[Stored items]
%%

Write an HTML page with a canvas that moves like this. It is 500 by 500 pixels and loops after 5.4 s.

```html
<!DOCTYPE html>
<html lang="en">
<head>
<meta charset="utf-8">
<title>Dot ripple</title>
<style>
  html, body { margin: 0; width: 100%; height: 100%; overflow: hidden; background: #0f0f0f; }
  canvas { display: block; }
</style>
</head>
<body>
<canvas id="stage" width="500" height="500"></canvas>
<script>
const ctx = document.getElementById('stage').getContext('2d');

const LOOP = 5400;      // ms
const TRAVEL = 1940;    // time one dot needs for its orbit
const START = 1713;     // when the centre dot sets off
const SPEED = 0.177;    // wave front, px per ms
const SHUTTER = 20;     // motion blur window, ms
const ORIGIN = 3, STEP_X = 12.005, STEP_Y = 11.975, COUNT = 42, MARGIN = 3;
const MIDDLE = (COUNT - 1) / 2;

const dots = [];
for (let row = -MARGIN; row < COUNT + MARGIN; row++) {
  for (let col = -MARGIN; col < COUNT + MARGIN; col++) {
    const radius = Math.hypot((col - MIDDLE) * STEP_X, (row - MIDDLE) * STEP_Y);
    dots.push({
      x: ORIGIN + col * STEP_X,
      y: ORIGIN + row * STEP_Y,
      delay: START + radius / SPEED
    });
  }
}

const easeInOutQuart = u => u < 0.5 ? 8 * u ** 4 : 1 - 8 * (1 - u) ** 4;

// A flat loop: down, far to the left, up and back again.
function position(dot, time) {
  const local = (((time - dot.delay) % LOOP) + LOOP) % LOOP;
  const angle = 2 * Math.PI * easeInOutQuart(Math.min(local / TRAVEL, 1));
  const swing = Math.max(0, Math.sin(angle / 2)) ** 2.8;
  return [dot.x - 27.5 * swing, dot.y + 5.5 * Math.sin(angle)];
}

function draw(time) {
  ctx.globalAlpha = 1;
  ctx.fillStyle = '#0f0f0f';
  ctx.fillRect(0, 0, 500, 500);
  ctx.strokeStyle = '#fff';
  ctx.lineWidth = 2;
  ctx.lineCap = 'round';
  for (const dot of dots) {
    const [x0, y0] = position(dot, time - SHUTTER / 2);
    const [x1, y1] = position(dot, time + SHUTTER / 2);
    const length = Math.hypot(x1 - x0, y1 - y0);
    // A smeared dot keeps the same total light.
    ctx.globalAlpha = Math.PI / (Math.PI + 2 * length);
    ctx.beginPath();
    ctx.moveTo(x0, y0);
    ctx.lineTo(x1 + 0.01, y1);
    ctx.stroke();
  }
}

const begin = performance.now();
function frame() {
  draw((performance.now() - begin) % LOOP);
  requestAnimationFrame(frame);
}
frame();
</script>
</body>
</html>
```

%%

▸ EXERCISE REQUIREMENTS
Counting only the lines that include "TRAVEL", state how many there are in the entries, and nothing else.

▸ RESPONSE AREA
2